### [Source records]
§ §

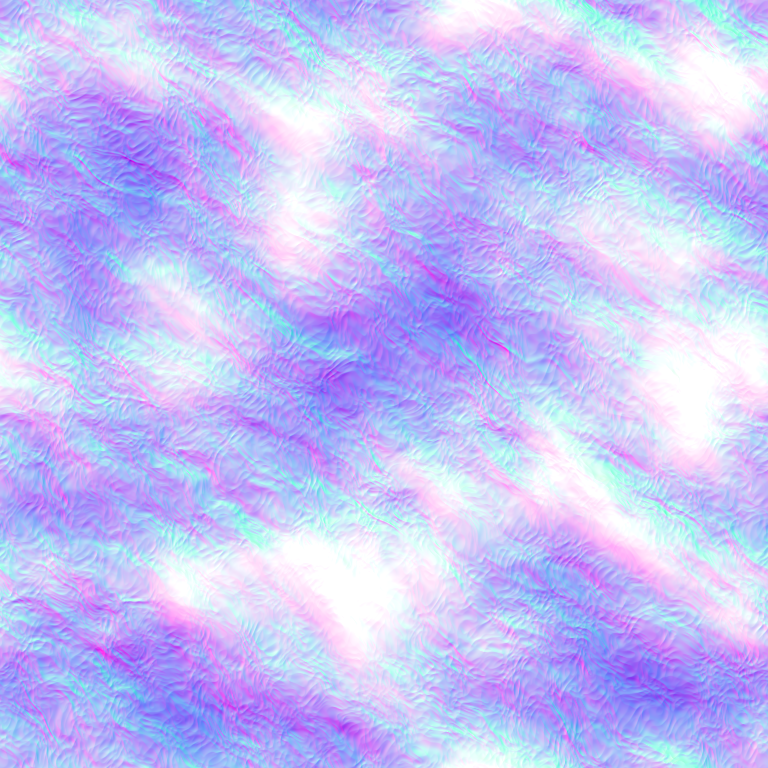
Give the GLSL for this texture, as a three.js fragment shader.

```glsl
// Iridescent crumpled foil: soft slanted clouds run from violet to white, and a
// relief of folds, creases and grain splits red from green into pink and mint.
// All layers are gradient noise on skewed lattices that wrap, so the square tiles.

varying vec2 vUv;

const vec3 BASE_COLOR = vec3(0.750, 0.755, 0.978);
const vec2 CLOUD_GAIN = vec2(0.31, 0.45);       // red, green
const vec2 RELIEF_GAIN = vec2(0.80, 0.95);      // red, green
const vec2 FRINGE_SHIFT = vec2(0.011, 0.024);   // green clouds lag behind red
const vec3 CLOUD_LATTICE = vec3(3.0, 5.0, 1.0); // columns, rows, skew
const vec3 FOLD_LATTICE = vec3(6.0, 11.0, 6.0);
const vec3 CREASE_LATTICE = vec3(5.0, 8.0, 6.0);
const vec3 COARSE_GRAIN = vec3(74.0, 66.0, -28.0);
const vec3 FINE_GRAIN = vec3(102.0, 94.0, 42.0);
const float FOLD_SLOPE = 0.055;
const float GRAIN_SLOPE = 0.06;
const float CREASE_DEPTH = 0.0008;
const float CREASE_WIDTH = 0.05;
const float WARP = 0.09;
const float SLOPE_STEP = 0.001;
const float TAU = 6.28318;

float hash(vec2 cell) {
  vec3 p = fract(cell.xyx * vec3(0.1031, 0.1030, 0.0973));
  p += dot(p, p.yzx + 33.33);
  return fract((p.x + p.y) * p.z);
}

// Unit gradient of a lattice corner, wrapped along the skewed period
float corner(vec2 cell, vec2 offset, vec3 lattice, float seed) {
  float turns = floor((cell.x + 0.5) / lattice.x);
  vec2 wrapped = vec2(cell.x - turns * lattice.x,
                      mod(cell.y - turns * lattice.z + 0.5, lattice.y) - 0.5);
  float angle = TAU * hash(floor(wrapped + 0.5) + seed * 17.0);
  return dot(vec2(cos(angle), sin(angle)), offset);
}

// Tiling gradient noise; a positive skew leans its grains down to the right
float noise(vec2 uv, vec3 lattice, float seed) {
  vec2 q = vec2(uv.x * lattice.x, uv.y * lattice.y + uv.x * lattice.z);
  vec2 cell = floor(q);
  vec2 f = q - cell;
  vec2 u = f * f * f * (f * (f * 6.0 - 15.0) + 10.0);
  vec2 e = vec2(1.0, 0.0);
  float low = mix(corner(cell, f, lattice, seed),
                  corner(cell + e, f - e, lattice, seed), u.x);
  float high = mix(corner(cell + e.yx, f - e.yx, lattice, seed),
                   corner(cell + 1.0, f - 1.0, lattice, seed), u.x);
  return mix(low, high, u.y);
}

vec2 warp(vec2 uv, vec3 lattice, float seed) {
  return vec2(noise(uv, lattice, seed), noise(uv, lattice, seed + 1.0));
}

// Noise folded at its zero line into a sharp valley
float ridge(vec2 uv, vec3 lattice, float seed) {
  float n = noise(uv, lattice, seed);
  return sqrt(n * n + 0.002);
}

// Broad bands of light and shade, steeper in the finer octaves
float clouds(vec2 uv) {
  vec2 p = uv + WARP * warp(uv, vec3(3.0, 2.0, 0.0), 1.0);
  vec3 lattice = CLOUD_LATTICE;
  float sum = 0.0;
  float weight = 1.0;
  for (int i = 0; i < 5; i++) {
    sum += weight * noise(p, lattice, 3.0 + float(i));
    lattice = lattice * 2.0 + vec3(0.0, 0.0, 2.0);
    weight *= 0.58;
  }
  return sum;
}

// Thin broken valley along the zero line of a noise
float crease(vec2 uv, vec3 lattice, float seed) {
  float line = noise(uv, lattice, seed) / CREASE_WIDTH;
  float mask = smoothstep(0.0, 0.35, noise(uv, vec3(7.0, 8.0, 3.0), seed + 1.0));
  return mask * exp(-line * line);
}

// Height of the foil
float relief(vec2 uv) {
  vec2 p = uv + 0.03 * warp(uv, vec3(7.0, 6.0, 1.0), 11.0);
  p += 0.012 * warp(uv, vec3(27.0, 25.0, 4.0), 26.0);
  vec3 lattice = FOLD_LATTICE;
  float height = FOLD_SLOPE / lattice.y * noise(p, lattice, 30.0);
  for (int i = 0; i < 3; i++) {
    height += FOLD_SLOPE / lattice.y * ridge(p, lattice, 13.0 + float(i));
    lattice *= 2.0;
  }
  height -= CREASE_DEPTH * crease(p, CREASE_LATTICE, 17.0);
  height -= 0.6 * CREASE_DEPTH * crease(p, CREASE_LATTICE * 2.0, 20.0);
  height += GRAIN_SLOPE / COARSE_GRAIN.y * ridge(p, COARSE_GRAIN, 23.0);
  return height + GRAIN_SLOPE / FINE_GRAIN.y * ridge(p, FINE_GRAIN, 24.0);
}

void main() {
  // Clouds, with green displaced for pink and mint fringes
  vec2 cloud = vec2(clouds(vUv), clouds(vUv - FRINGE_SHIFT));

  // Slopes of the relief, calmer in the white areas
  vec2 e = vec2(SLOPE_STEP, 0.0);
  float here = relief(vUv);
  vec2 slope = vec2(here - relief(vUv + e), relief(vUv + e.yx) - here) / SLOPE_STEP;
  slope *= RELIEF_GAIN * mix(1.15, 0.4, smoothstep(0.0, 0.5, cloud.x));

  // Red and green carry the pattern; blue dips only in mint and deep violet
  vec3 color = BASE_COLOR;
  color.rg += CLOUD_GAIN * cloud + slope;
  color.r += 0.25 * max(cloud.x - 0.1, 0.0);
  color.b -= 0.25 * max(color.g - color.r - 0.15, 0.0) + 0.15 * max(0.5 - color.g, 0.0);
  color.b += 0.03 * smoothstep(0.85, 1.0, min(color.r, color.g));
  gl_FragColor = vec4(clamp(color, 0.0, 1.0), 1.0);
}
```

§ §

Word for word, repeat all the data, but not its images.

### [Solution to the exercise]
Give the GLSL for this texture, as a three.js fragment shader.

```glsl
// Iridescent crumpled foil: soft slanted clouds run from violet to white, and a
// relief of folds, creases and grain splits red from green into pink and mint.
// All layers are gradient noise on skewed lattices that wrap, so the square tiles.

varying vec2 vUv;

const vec3 BASE_COLOR = vec3(0.750, 0.755, 0.978);
const vec2 CLOUD_GAIN = vec2(0.31, 0.45);       // red, green
const vec2 RELIEF_GAIN = vec2(0.80, 0.95);      // red, green
const vec2 FRINGE_SHIFT = vec2(0.011, 0.024);   // green clouds lag behind red
const vec3 CLOUD_LATTICE = vec3(3.0, 5.0, 1.0); // columns, rows, skew
const vec3 FOLD_LATTICE = vec3(6.0, 11.0, 6.0);
const vec3 CREASE_LATTICE = vec3(5.0, 8.0, 6.0);
const vec3 COARSE_GRAIN = vec3(74.0, 66.0, -28.0);
const vec3 FINE_GRAIN = vec3(102.0, 94.0, 42.0);
const float FOLD_SLOPE = 0.055;
const float GRAIN_SLOPE = 0.06;
const float CREASE_DEPTH = 0.0008;
const float CREASE_WIDTH = 0.05;
const float WARP = 0.09;
const float SLOPE_STEP = 0.001;
const float TAU = 6.28318;

float hash(vec2 cell) {
  vec3 p = fract(cell.xyx * vec3(0.1031, 0.1030, 0.0973));
  p += dot(p, p.yzx + 33.33);
  return fract((p.x + p.y) * p.z);
}

// Unit gradient of a lattice corner, wrapped along the skewed period
float corner(vec2 cell, vec2 offset, vec3 lattice, float seed) {
  float turns = floor((cell.x + 0.5) / lattice.x);
  vec2 wrapped = vec2(cell.x - turns * lattice.x,
                      mod(cell.y - turns * lattice.z + 0.5, lattice.y) - 0.5);
  float angle = TAU * hash(floor(wrapped + 0.5) + seed * 17.0);
  return dot(vec2(cos(angle), sin(angle)), offset);
}

// Tiling gradient noise; a positive skew leans its grains down to the right
float noise(vec2 uv, vec3 lattice, float seed) {
  vec2 q = vec2(uv.x * lattice.x, uv.y * lattice.y + uv.x * lattice.z);
  vec2 cell = floor(q);
  vec2 f = q - cell;
  vec2 u = f * f * f * (f * (f * 6.0 - 15.0) + 10.0);
  vec2 e = vec2(1.0, 0.0);
  float low = mix(corner(cell, f, lattice, seed),
                  corner(cell + e, f - e, lattice, seed), u.x);
  float high = mix(corner(cell + e.yx, f - e.yx, lattice, seed),
                   corner(cell + 1.0, f - 1.0, lattice, seed), u.x);
  return mix(low, high, u.y);
}

vec2 warp(vec2 uv, vec3 lattice, float seed) {
  return vec2(noise(uv, lattice, seed), noise(uv, lattice, seed + 1.0));
}

// Noise folded at its zero line into a sharp valley
float ridge(vec2 uv, vec3 lattice, float seed) {
  float n = noise(uv, lattice, seed);
  return sqrt(n * n + 0.002);
}

// Broad bands of light and shade, steeper in the finer octaves
float clouds(vec2 uv) {
  vec2 p = uv + WARP * warp(uv, vec3(3.0, 2.0, 0.0), 1.0);
  vec3 lattice = CLOUD_LATTICE;
  float sum = 0.0;
  float weight = 1.0;
  for (int i = 0; i < 5; i++) {
    sum += weight * noise(p, lattice, 3.0 + float(i));
    lattice = lattice * 2.0 + vec3(0.0, 0.0, 2.0);
    weight *= 0.58;
  }
  return sum;
}

// Thin broken valley along the zero line of a noise
float crease(vec2 uv, vec3 lattice, float seed) {
  float line = noise(uv, lattice, seed) / CREASE_WIDTH;
  float mask = smoothstep(0.0, 0.35, noise(uv, vec3(7.0, 8.0, 3.0), seed + 1.0));
  return mask * exp(-line * line);
}

// Height of the foil
float relief(vec2 uv) {
  vec2 p = uv + 0.03 * warp(uv, vec3(7.0, 6.0, 1.0), 11.0);
  p += 0.012 * warp(uv, vec3(27.0, 25.0, 4.0), 26.0);
  vec3 lattice = FOLD_LATTICE;
  float height = FOLD_SLOPE / lattice.y * noise(p, lattice, 30.0);
  for (int i = 0; i < 3; i++) {
    height += FOLD_SLOPE / lattice.y * ridge(p, lattice, 13.0 + float(i));
    lattice *= 2.0;
  }
  height -= CREASE_DEPTH * crease(p, CREASE_LATTICE, 17.0);
  height -= 0.6 * CREASE_DEPTH * crease(p, CREASE_LATTICE * 2.0, 20.0);
  height += GRAIN_SLOPE / COARSE_GRAIN.y * ridge(p, COARSE_GRAIN, 23.0);
  return height + GRAIN_SLOPE / FINE_GRAIN.y * ridge(p, FINE_GRAIN, 24.0);
}

void main() {
  // Clouds, with green displaced for pink and mint fringes
  vec2 cloud = vec2(clouds(vUv), clouds(vUv - FRINGE_SHIFT));

  // Slopes of the relief, calmer in the white areas
  vec2 e = vec2(SLOPE_STEP, 0.0);
  float here = relief(vUv);
  vec2 slope = vec2(here - relief(vUv + e), relief(vUv + e.yx) - here) / SLOPE_STEP;
  slope *= RELIEF_GAIN * mix(1.15, 0.4, smoothstep(0.0, 0.5, cloud.x));

  // Red and green carry the pattern; blue dips only in mint and deep violet
  vec3 color = BASE_COLOR;
  color.rg += CLOUD_GAIN * cloud + slope;
  color.r += 0.25 * max(cloud.x - 0.1, 0.0);
  color.b -= 0.25 * max(color.g - color.r - 0.15, 0.0) + 0.15 * max(0.5 - color.g, 0.0);
  color.b += 0.03 * smoothstep(0.85, 1.0, min(color.r, color.g));
  gl_FragColor = vec4(clamp(color, 0.0, 1.0), 1.0);
}
```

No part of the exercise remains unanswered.